───── SOURCE RECORDS ─────

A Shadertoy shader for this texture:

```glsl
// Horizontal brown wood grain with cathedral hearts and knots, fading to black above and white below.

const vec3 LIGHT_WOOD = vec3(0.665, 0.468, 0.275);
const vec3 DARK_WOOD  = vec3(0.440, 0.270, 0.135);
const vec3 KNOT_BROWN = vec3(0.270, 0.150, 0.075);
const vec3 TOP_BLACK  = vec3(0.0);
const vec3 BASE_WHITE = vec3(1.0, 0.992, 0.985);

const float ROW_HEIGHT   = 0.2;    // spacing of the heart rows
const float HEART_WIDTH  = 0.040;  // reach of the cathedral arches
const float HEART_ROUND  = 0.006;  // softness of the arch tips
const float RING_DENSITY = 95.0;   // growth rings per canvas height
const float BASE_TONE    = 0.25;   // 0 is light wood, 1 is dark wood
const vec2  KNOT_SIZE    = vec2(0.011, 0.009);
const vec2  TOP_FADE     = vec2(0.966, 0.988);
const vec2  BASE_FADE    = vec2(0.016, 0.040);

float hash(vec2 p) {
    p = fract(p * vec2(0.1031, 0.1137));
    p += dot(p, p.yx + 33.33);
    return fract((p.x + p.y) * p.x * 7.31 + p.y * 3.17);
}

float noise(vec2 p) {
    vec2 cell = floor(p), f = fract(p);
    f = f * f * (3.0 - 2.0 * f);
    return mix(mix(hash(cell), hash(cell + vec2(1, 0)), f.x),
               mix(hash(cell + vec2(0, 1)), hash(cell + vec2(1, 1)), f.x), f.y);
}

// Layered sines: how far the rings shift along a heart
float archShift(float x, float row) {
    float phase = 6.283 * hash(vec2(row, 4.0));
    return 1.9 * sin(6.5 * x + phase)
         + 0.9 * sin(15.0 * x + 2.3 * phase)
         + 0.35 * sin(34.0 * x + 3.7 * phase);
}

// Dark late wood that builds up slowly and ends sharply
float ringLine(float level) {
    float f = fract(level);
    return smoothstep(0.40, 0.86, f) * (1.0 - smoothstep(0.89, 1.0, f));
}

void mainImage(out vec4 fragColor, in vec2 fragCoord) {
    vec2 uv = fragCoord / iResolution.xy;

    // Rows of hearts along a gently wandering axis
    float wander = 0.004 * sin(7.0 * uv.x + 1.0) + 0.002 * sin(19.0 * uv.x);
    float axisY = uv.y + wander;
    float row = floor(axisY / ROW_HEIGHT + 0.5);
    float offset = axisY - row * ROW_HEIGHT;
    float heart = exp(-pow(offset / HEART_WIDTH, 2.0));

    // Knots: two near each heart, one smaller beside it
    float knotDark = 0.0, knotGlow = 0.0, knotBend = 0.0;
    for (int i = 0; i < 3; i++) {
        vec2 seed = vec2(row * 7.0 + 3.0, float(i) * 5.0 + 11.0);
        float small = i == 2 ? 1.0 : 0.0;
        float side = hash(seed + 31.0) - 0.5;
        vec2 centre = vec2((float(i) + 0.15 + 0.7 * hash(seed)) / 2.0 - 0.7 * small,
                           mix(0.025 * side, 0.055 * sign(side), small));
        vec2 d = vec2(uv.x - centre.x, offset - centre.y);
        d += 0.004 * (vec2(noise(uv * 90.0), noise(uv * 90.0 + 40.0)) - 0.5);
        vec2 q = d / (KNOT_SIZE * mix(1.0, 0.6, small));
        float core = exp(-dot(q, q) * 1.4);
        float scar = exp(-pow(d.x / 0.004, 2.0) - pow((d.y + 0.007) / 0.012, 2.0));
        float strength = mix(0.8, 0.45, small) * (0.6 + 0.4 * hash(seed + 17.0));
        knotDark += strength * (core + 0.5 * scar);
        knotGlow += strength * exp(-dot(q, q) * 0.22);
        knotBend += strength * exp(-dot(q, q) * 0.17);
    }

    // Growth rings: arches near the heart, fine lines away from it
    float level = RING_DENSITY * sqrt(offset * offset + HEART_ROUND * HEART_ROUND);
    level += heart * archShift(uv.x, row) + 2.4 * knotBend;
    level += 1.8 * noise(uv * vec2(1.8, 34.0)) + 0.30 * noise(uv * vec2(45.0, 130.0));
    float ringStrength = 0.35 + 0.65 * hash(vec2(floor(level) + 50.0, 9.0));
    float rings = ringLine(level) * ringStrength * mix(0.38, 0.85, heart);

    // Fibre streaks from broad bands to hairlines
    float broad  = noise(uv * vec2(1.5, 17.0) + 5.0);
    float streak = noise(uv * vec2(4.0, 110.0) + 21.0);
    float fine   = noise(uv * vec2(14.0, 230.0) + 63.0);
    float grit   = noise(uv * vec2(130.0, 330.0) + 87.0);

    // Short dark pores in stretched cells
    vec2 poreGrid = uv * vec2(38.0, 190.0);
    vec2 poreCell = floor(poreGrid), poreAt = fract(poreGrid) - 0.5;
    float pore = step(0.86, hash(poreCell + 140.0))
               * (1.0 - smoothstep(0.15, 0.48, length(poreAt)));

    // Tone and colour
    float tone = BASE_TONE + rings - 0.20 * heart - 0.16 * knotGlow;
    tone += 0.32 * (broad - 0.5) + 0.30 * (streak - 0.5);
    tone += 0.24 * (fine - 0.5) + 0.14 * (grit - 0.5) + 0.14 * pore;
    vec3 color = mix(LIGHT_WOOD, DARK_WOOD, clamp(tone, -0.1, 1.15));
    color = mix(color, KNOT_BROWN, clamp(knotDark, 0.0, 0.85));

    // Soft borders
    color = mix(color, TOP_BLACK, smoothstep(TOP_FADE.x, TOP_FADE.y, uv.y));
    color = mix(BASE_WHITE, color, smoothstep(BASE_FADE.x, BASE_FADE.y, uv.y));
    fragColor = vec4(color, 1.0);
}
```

─────

WHAT IS NEEDED: Set down the whole listing once more, precisely as written.

TASK RESPONSE:
A Shadertoy shader for this texture:

```glsl
// Horizontal brown wood grain with cathedral hearts and knots, fading to black above and white below.

const vec3 LIGHT_WOOD = vec3(0.665, 0.468, 0.275);
const vec3 DARK_WOOD  = vec3(0.440, 0.270, 0.135);
const vec3 KNOT_BROWN = vec3(0.270, 0.150, 0.075);
const vec3 TOP_BLACK  = vec3(0.0);
const vec3 BASE_WHITE = vec3(1.0, 0.992, 0.985);

const float ROW_HEIGHT   = 0.2;    // spacing of the heart rows
const float HEART_WIDTH  = 0.040;  // reach of the cathedral arches
const float HEART_ROUND  = 0.006;  // softness of the arch tips
const float RING_DENSITY = 95.0;   // growth rings per canvas height
const float BASE_TONE    = 0.25;   // 0 is light wood, 1 is dark wood
const vec2  KNOT_SIZE    = vec2(0.011, 0.009);
const vec2  TOP_FADE     = vec2(0.966, 0.988);
const vec2  BASE_FADE    = vec2(0.016, 0.040);

float hash(vec2 p) {
    p = fract(p * vec2(0.1031, 0.1137));
    p += dot(p, p.yx + 33.33);
    return fract((p.x + p.y) * p.x * 7.31 + p.y * 3.17);
}

float noise(vec2 p) {
    vec2 cell = floor(p), f = fract(p);
    f = f * f * (3.0 - 2.0 * f);
    return mix(mix(hash(cell), hash(cell + vec2(1, 0)), f.x),
               mix(hash(cell + vec2(0, 1)), hash(cell + vec2(1, 1)), f.x), f.y);
}

// Layered sines: how far the rings shift along a heart
float archShift(float x, float row) {
    float phase = 6.283 * hash(vec2(row, 4.0));
    return 1.9 * sin(6.5 * x + phase)
         + 0.9 * sin(15.0 * x + 2.3 * phase)
         + 0.35 * sin(34.0 * x + 3.7 * phase);
}

// Dark late wood that builds up slowly and ends sharply
float ringLine(float level) {
    float f = fract(level);
    return smoothstep(0.40, 0.86, f) * (1.0 - smoothstep(0.89, 1.0, f));
}

void mainImage(out vec4 fragColor, in vec2 fragCoord) {
    vec2 uv = fragCoord / iResolution.xy;

    // Rows of hearts along a gently wandering axis
    float wander = 0.004 * sin(7.0 * uv.x + 1.0) + 0.002 * sin(19.0 * uv.x);
    float axisY = uv.y + wander;
    float row = floor(axisY / ROW_HEIGHT + 0.5);
    float offset = axisY - row * ROW_HEIGHT;
    float heart = exp(-pow(offset / HEART_WIDTH, 2.0));

    // Knots: two near each heart, one smaller beside it
    float knotDark = 0.0, knotGlow = 0.0, knotBend = 0.0;
    for (int i = 0; i < 3; i++) {
        vec2 seed = vec2(row * 7.0 + 3.0, float(i) * 5.0 + 11.0);
        float small = i == 2 ? 1.0 : 0.0;
        float side = hash(seed + 31.0) - 0.5;
        vec2 centre = vec2((float(i) + 0.15 + 0.7 * hash(seed)) / 2.0 - 0.7 * small,
                           mix(0.025 * side, 0.055 * sign(side), small));
        vec2 d = vec2(uv.x - centre.x, offset - centre.y);
        d += 0.004 * (vec2(noise(uv * 90.0), noise(uv * 90.0 + 40.0)) - 0.5);
        vec2 q = d / (KNOT_SIZE * mix(1.0, 0.6, small));
        float core = exp(-dot(q, q) * 1.4);
        float scar = exp(-pow(d.x / 0.004, 2.0) - pow((d.y + 0.007) / 0.012, 2.0));
        float strength = mix(0.8, 0.45, small) * (0.6 + 0.4 * hash(seed + 17.0));
        knotDark += strength * (core + 0.5 * scar);
        knotGlow += strength * exp(-dot(q, q) * 0.22);
        knotBend += strength * exp(-dot(q, q) * 0.17);
    }

    // Growth rings: arches near the heart, fine lines away from it
    float level = RING_DENSITY * sqrt(offset * offset + HEART_ROUND * HEART_ROUND);
    level += heart * archShift(uv.x, row) + 2.4 * knotBend;
    level += 1.8 * noise(uv * vec2(1.8, 34.0)) + 0.30 * noise(uv * vec2(45.0, 130.0));
    float ringStrength = 0.35 + 0.65 * hash(vec2(floor(level) + 50.0, 9.0));
    float rings = ringLine(level) * ringStrength * mix(0.38, 0.85, heart);

    // Fibre streaks from broad bands to hairlines
    float broad  = noise(uv * vec2(1.5, 17.0) + 5.0);
    float streak = noise(uv * vec2(4.0, 110.0) + 21.0);
    float fine   = noise(uv * vec2(14.0, 230.0) + 63.0);
    float grit   = noise(uv * vec2(130.0, 330.0) + 87.0);

    // Short dark pores in stretched cells
    vec2 poreGrid = uv * vec2(38.0, 190.0);
    vec2 poreCell = floor(poreGrid), poreAt = fract(poreGrid) - 0.5;
    float pore = step(0.86, hash(poreCell + 140.0))
               * (1.0 - smoothstep(0.15, 0.48, length(poreAt)));

    // Tone and colour
    float tone = BASE_TONE + rings - 0.20 * heart - 0.16 * knotGlow;
    tone += 0.32 * (broad - 0.5) + 0.30 * (streak - 0.5);
    tone += 0.24 * (fine - 0.5) + 0.14 * (grit - 0.5) + 0.14 * pore;
    vec3 color = mix(LIGHT_WOOD, DARK_WOOD, clamp(tone, -0.1, 1.15));
    color = mix(color, KNOT_BROWN, clamp(knotDark, 0.0, 0.85));

    // Soft borders
    color = mix(color, TOP_BLACK, smoothstep(TOP_FADE.x, TOP_FADE.y, uv.y));
    color = mix(BASE_WHITE, color, smoothstep(BASE_FADE.x, BASE_FADE.y, uv.y));
    fragColor = vec4(color, 1.0);
}
```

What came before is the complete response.